* [PROBLEM TO WORK ON] All lines with the word "gradientUnits" must be pulled from the entries below.

* [PROVIDED DATA]
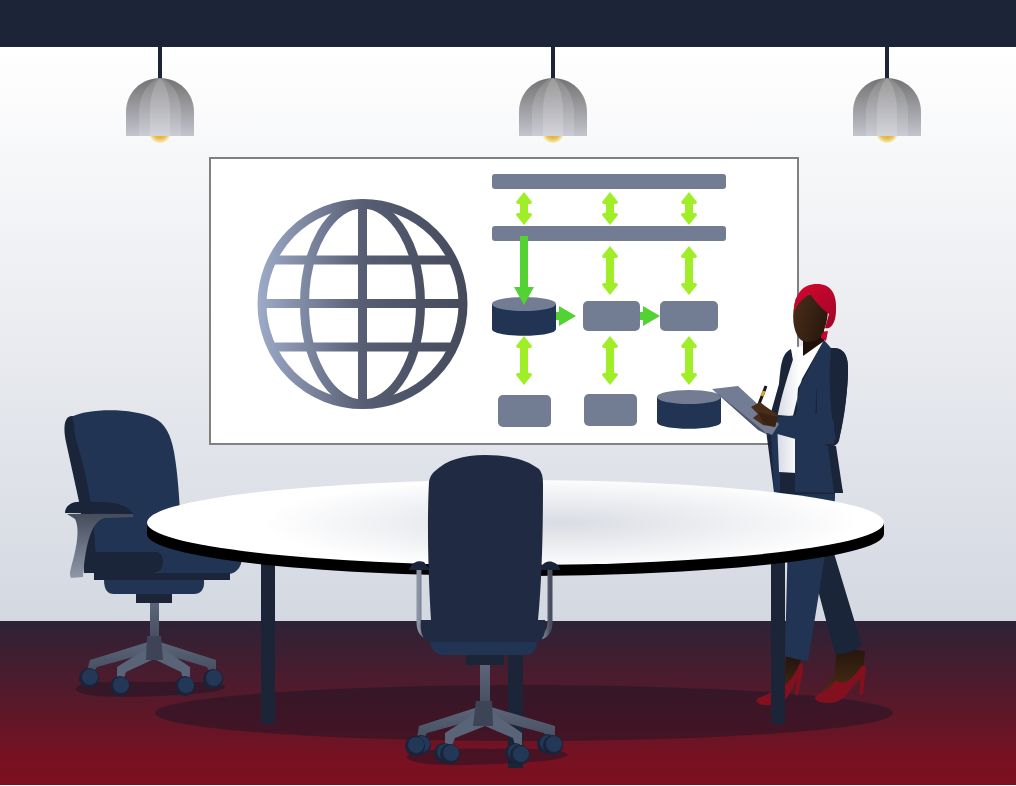
<!DOCTYPE html>
<html lang="en">
<head>
<meta charset="utf-8">
<title>Meeting room presentation</title>
<style>
:root{--navy:#1c2538;--suit:#213453;--suit-dark:#1b2539;--slate:#727c93;--lime:#a0ee28;--green:#52d233;--skin:#3b2314;--skin-dark:#2a190f;--red:#c3002f;--shoe:#82101f;--chair:#202b43}
html,body{margin:0;height:100%;overflow:hidden;background:#fff}
svg{display:block;width:1016px;height:786px}
.navy{fill:var(--navy)}
.suit{fill:var(--suit)}
.suit-dark{fill:var(--suit-dark)}
.slate{fill:var(--slate)}
.lime{fill:var(--lime)}
.green{fill:var(--green)}
.skin{fill:var(--skin)}
.red{fill:var(--red)}
.shoe{fill:var(--shoe)}
.chair{fill:var(--chair)}
.shadow{fill:#1c1424;fill-opacity:.5}
</style>
</head>
<body>
<svg viewBox="0 0 1016 786" role="img" aria-label="A woman with a clipboard presents a network diagram in a meeting room">
<defs>
<linearGradient id="wall-fill" x2="0" y2="1"><stop stop-color="#fff"/><stop offset="1" stop-color="#d4d8e1"/></linearGradient>
<linearGradient id="floor-fill" x2="0" y2="1"><stop stop-color="#2e2236"/><stop offset=".45" stop-color="#531a2b"/><stop offset=".85" stop-color="#781122"/><stop offset="1" stop-color="#7b1020"/></linearGradient>
<linearGradient id="shade-fill" x2="0" y2="1"><stop stop-color="#737373"/><stop offset="1" stop-color="#c3c4cd"/></linearGradient>
<radialGradient id="bulb-fill"><stop stop-color="#d8a91e"/><stop offset=".6" stop-color="#e6bd4c"/><stop offset="1" stop-color="#faeec5"/></radialGradient>
<linearGradient id="globe-fill" gradientUnits="userSpaceOnUse" x1="258" y1="0" x2="467" y2="0"><stop stop-color="#9dabc8"/><stop offset=".5" stop-color="#575e73"/><stop offset="1" stop-color="#454a5b"/></linearGradient>
<radialGradient id="table-fill" gradientUnits="userSpaceOnUse" cx="0" cy="0" r="1" gradientTransform="translate(560 523) scale(300 46)"><stop stop-color="#d9dce3"/><stop offset="1" stop-color="#fff"/></radialGradient>
<linearGradient id="metal-fill" x2="1"><stop stop-color="#8c93a5"/><stop offset="1" stop-color="#454d5e"/></linearGradient>
<linearGradient id="arm-fill" x2="0" y2="1"><stop stop-color="#454d5d"/><stop offset="1" stop-color="#9097a9"/></linearGradient>
<linearGradient id="leg-fill" x2="0" y2="1"><stop stop-color="#5c6579"/><stop offset="1" stop-color="#475062"/></linearGradient>
<linearGradient id="shirt-fill" x2="1"><stop stop-color="#d6dae3"/><stop offset=".5" stop-color="#fff"/></linearGradient>
<linearGradient id="face-fill" x2="1" y2=".4"><stop stop-color="#4b2f1a"/><stop offset="1" stop-color="#2b190e"/></linearGradient>
<linearGradient id="skin-fill" x2="0" y2="1"><stop stop-color="#24150d"/><stop offset="1" stop-color="#4d2f17"/></linearGradient>
<linearGradient id="scarf-fill" x2="1" y2="1"><stop stop-color="#d5062f"/><stop offset="1" stop-color="#a00527"/></linearGradient>
<g id="lamp">
<rect class="navy" x="-2" y="46" width="4" height="33"/>
<circle cx="0" cy="132" r="11" fill="url(#bulb-fill)"/>
<path d="M-34 136V112C-34 92-18 78 0 78S34 92 34 112V136Z" fill="url(#shade-fill)"/>
<path d="M-21 136V112C-21 94-10 80 0 78C10 80 21 94 21 112V136Z" fill="#fff" opacity=".14"/>
<path d="M-10 136V112C-10 94-5 82 0 78C5 82 10 94 10 112V136Z" fill="#fff" opacity=".16"/>
</g>
<path id="arrow-head" d="M0 0L8 10Q8 12 6 12H4V16H-4V12H-6Q-8 12-8 10Z"/>
<g id="arrow-short"><use href="#arrow-head" y="192"/><use href="#arrow-head" transform="translate(0 225)scale(1 -1)"/><rect x="-4" y="202" width="8" height="13"/></g>
<g id="arrow-long"><use href="#arrow-head" y="246"/><use href="#arrow-head" transform="translate(0 295)scale(1 -1)"/><rect x="-4" y="256" width="8" height="29"/></g>
<g id="database">
<path class="suit" d="M-32 0V25C-32 34 32 34 32 25V0Z"/>
<ellipse class="slate" rx="32" ry="7"/>
</g>
<g id="caster"><circle r="10" fill="#1b2338"/><circle r="8" cx="1" cy="-1" fill="#233757"/></g>
</defs>

<g id="room">
<rect y="46" width="1016" height="575" fill="url(#wall-fill)"/>
<rect class="navy" width="1016" height="47"/>
<rect y="621" width="1016" height="164" fill="url(#floor-fill)"/>
</g>

<g id="lamps">
<use href="#lamp" x="160"/><use href="#lamp" x="553"/><use href="#lamp" x="887"/>
</g>

<g id="whiteboard">
<rect x="210" y="158" width="588" height="286" fill="#fff" stroke="#808080" stroke-width="2"/>
<g id="globe" fill="none" stroke="url(#globe-fill)" stroke-width="9">
<circle cx="362.5" cy="304" r="100.5"/>
<ellipse cx="362.5" cy="304" rx="58" ry="100"/>
<path d="M362.5 204V404M275 260H450.1M263 303.5H462.1M275 347H450.1"/>
</g>
<g id="network">
<g class="slate">
<rect x="492" y="174" width="234" height="15" rx="3"/>
<rect x="492" y="226" width="234" height="15" rx="3"/>
<rect x="583" y="301" width="57" height="30" rx="5"/>
<rect x="660" y="301" width="58" height="30" rx="5"/>
<rect x="498" y="395" width="53" height="32" rx="5"/>
<rect x="584" y="394" width="53" height="32" rx="5"/>
</g>
<use href="#database" x="524" y="304"/>
<use href="#database" x="689" y="397"/>
<g class="lime">
<use href="#arrow-short" x="524"/><use href="#arrow-short" x="610"/><use href="#arrow-short" x="689"/>
<use href="#arrow-long" x="610"/><use href="#arrow-long" x="689"/>
<use href="#arrow-long" x="524" y="90"/><use href="#arrow-long" x="610" y="90"/><use href="#arrow-long" x="689" y="90"/>
</g>
<g class="green">
<path d="M520 236H528V287H534L524 305L514 287H520Z"/>
<path id="arrow-side" d="M556 312H559V306L576 316L559 326V320H556Z"/>
<use href="#arrow-side" x="84"/>
</g>
</g>
</g>

<g id="floor-shadows" class="shadow">
<ellipse cx="524" cy="713" rx="369" ry="28"/>
<path d="M76 689C76 682 105 681 150 682C196 681 225 682 225 687C222 693 192 694 160 696C112 698 79 697 76 689Z"/>
</g>

<g id="presenter">
<g id="presenter-legs">
<path d="M837 648L834 676L818 697L862 682L865 651Z" fill="url(#skin-fill)"/>
<path d="M786 657L784 680L762 700L789 694L802 657Z" fill="url(#skin-fill)"/>
<path class="shoe" d="M816 696C825 690 831 687 836 680C842 687 852 680 860 668C866 662 867 668 865 676L863 695H860V679C850 688 846 702 830 703C818 703 813 700 816 696Z"/>
<path class="shoe" d="M758 698C770 694 777 690 781 683C787 687 793 678 799 665C803 660 804 666 802 676L798 695H795L797 679C791 690 788 704 772 705C758 706 754 702 758 698Z"/>
<path class="suit-dark" d="M779 466H836L833 550L862 646Q848 655 835 654L810 560L780 500Z"/>
<path class="suit" d="M789 494H835L808 661Q796 660 785 656Z"/>
</g>
<path class="suit-dark" d="M791 349C781 354 781 366 779 384L766 430L774 492L782 494L800 400Z"/>
<path class="suit" d="M771 432L781 410L780 492H774Z"/>
<path d="M822 342L797 347C789 372 780 399 777 420L779 472L797 473L808 380Z" fill="url(#shirt-fill)"/>
<path class="suit" d="M824 340L831 348C844 347 849 355 848 374C847 400 842 425 839 441L833 447L843 493L795 492V440L798 388Z"/>
<path class="suit-dark" d="M831 348C844 347 849 355 848 374C847 400 843 426 838 443Q834 447 826 446L836 439C829 410 829 370 831 348Z"/>
<path class="suit-dark" d="M836 446L843 493H834L828 446Z"/>
<path d="M824 340L798 390L796 432L792 420L802 379Z" fill="#1a263d"/>
<path class="suit-dark" d="M817 387C815 400 817 411 814 418L778 415L770 430L797 438L831 446L817 420Z"/>
<path class="suit" d="M777 417L820 413L834 421V444L814 444L770 432Z"/>
<path d="M803 334L824 329V341L803 356Z" fill="#1f110a"/>
<g id="presenter-head">
<path class="red" d="M821 332L828 331L826 341L821 338Z"/>
<path d="M796 298C791 315 793 330 799 338Q804 344 813 341C822 340 827 326 828 311L814 293Z" fill="url(#face-fill)"/>
<path d="M794 312C794 294 803 284 817 284C831 284 837 294 836 310C836 321 832 330 825 328L829 314Q820 308 810 294Q799 300 794 312Z" fill="url(#scarf-fill)"/>
</g>
<g id="clipboard">
<path d="M712 389L738 386L779 424L772 435L760 430Z" class="slate"/>
<path d="M712 389L760 428L770 436L758 430Z" fill="#4b556c"/>
<path d="M759 404L766 386" stroke="#1a1720" stroke-width="3"/>
<path d="M762 396L764 391" stroke="#d8a52b" stroke-width="3"/>
<path d="M751 407L760 402L765 406L778 415L775 427L763 425L753 418L758 414Z" fill="#4a2d18"/>
<path d="M758 412L778 417L775 427L764 424Z" class="skin"/>
</g>
</g>

<g id="side-chair">
<path class="suit-dark" d="M72 416C64 416 63 428 66 442L80 506L86 555H140L110 415Z"/>
<path class="suit" d="M72 417C88 408 133 408 154 418C165 423 171 435 174 452C178 475 180 500 182 560H96C94 520 91 500 86 478C80 447 74 440 74 424Z"/>
<path class="suit" d="M150 550H243Q243 573 228 574H94V552Z"/>
<path class="suit-dark" d="M82 552H157Q163 553 163 562Q163 573 150 573H84Z"/>
<rect class="suit-dark" x="94" y="573" width="136" height="7"/>
<path class="suit" d="M104 580H204C205 590 200 594 194 594H114Q104 594 104 580Z"/>
<path d="M67 514H133V517L104 518C92 522 86 540 83 577L71 578Q69 574 71 568C75 553 81 531 75 519Z" fill="url(#arm-fill)"/>
<path class="suit-dark" d="M65 513C65 506 72 501 82 502H105C121 503 130 508 133 514Z"/>
<rect class="navy" x="136" y="594" width="36" height="9"/>
<rect x="150" y="603" width="9" height="34" fill="url(#leg-fill)"/>
<g id="side-chair-base">
<path d="M148 642L90 660L87 671H94L97 667L148 653ZM160 642L216 660V671H209L207 667L160 653Z" fill="url(#leg-fill)"/>
<path d="M147 648L117 667V678H124L126 672L154 659L181 672L183 678H190V667L162 648Z" fill="#5a6478"/>
<path d="M147 636H161L163 660H146Z" fill="#3c4455"/>
<use href="#caster" x="89" y="678"/><use href="#caster" x="120" y="686"/><use href="#caster" x="185" y="686"/><use href="#caster" x="213" y="679"/>
</g>
</g>

<g id="table">
<g class="navy"><rect x="261" y="558" width="14" height="166"/><rect x="771" y="556" width="14" height="168"/><rect x="508" y="570" width="15" height="198"/></g>
<path d="M147 522V534C147 557 312 576 516 576S884 557 884 534V522Z"/>
<ellipse cx="515.5" cy="522.5" rx="368.5" ry="42.5" fill="url(#table-fill)"/>
</g>

<g id="front-chair">
<path class="shadow" d="M407 757C407 750 445 748 490 749C536 748 568 750 568 755C562 761 530 762 494 764C440 767 408 764 407 757Z"/>
<g fill="none" stroke="url(#metal-fill)" stroke-width="5">
<path d="M419 570V622Q419 634 428 637"/><path d="M550 570V622Q550 634 541 637"/>
</g>
<path class="suit-dark" d="M409 570C412 562 418 560 424 562L430 570ZM539 570C543 561 550 560 555 563Q560 566 560 570Z"/>
<path class="suit" d="M430 640H537C537 651 532 655 524 655H444Q431 655 430 640Z"/>
<path class="chair" d="M435 471C447 460 463 455 485 455C510 455 527 460 539 469Q543 473 543 484C543 530 542 580 538 620H545Q547 640 536 642H430Q419 639 421 620H431C428 570 427 520 429 482Q430 475 435 471Z"/>
<rect class="navy" x="466" y="655" width="38" height="10"/>
<rect x="480" y="665" width="10" height="38" fill="url(#leg-fill)"/>
<g id="front-chair-base">
<path d="M478 707L419 726L417 738H424L427 733L478 719ZM491 707L555 726V737H547L544 733L491 719Z" fill="url(#leg-fill)"/>
<path d="M476 713L445 733V745H452L455 738L485 726L513 738L515 745H522V733L493 713Z" fill="#5a6478"/>
<path d="M476 701H492L493 726H473Z" fill="#3c4455"/>
<use href="#caster" x="421" y="745"/><use href="#caster" x="415" y="746"/>
<use href="#caster" x="444" y="753"/><use href="#caster" x="450" y="754"/>
<use href="#caster" x="515" y="753"/><use href="#caster" x="520" y="755"/>
<use href="#caster" x="547" y="744"/><use href="#caster" x="553" y="745"/>
</g>
</g>
</svg>
</body>
</html>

* [ANSWER SPACE]
<linearGradient id="globe-fill" gradientUnits="userSpaceOnUse" x1="258" y1="0" x2="467" y2="0"><stop stop-color="#9dabc8"/><stop offset=".5" stop-color="#575e73"/><stop offset="1" stop-color="#454a5b"/></linearGradient>
<radialGradient id="table-fill" gradientUnits="userSpaceOnUse" cx="0" cy="0" r="1" gradientTransform="translate(560 523) scale(300 46)"><stop stop-color="#d9dce3"/><stop offset="1" stop-color="#fff"/></radialGradient>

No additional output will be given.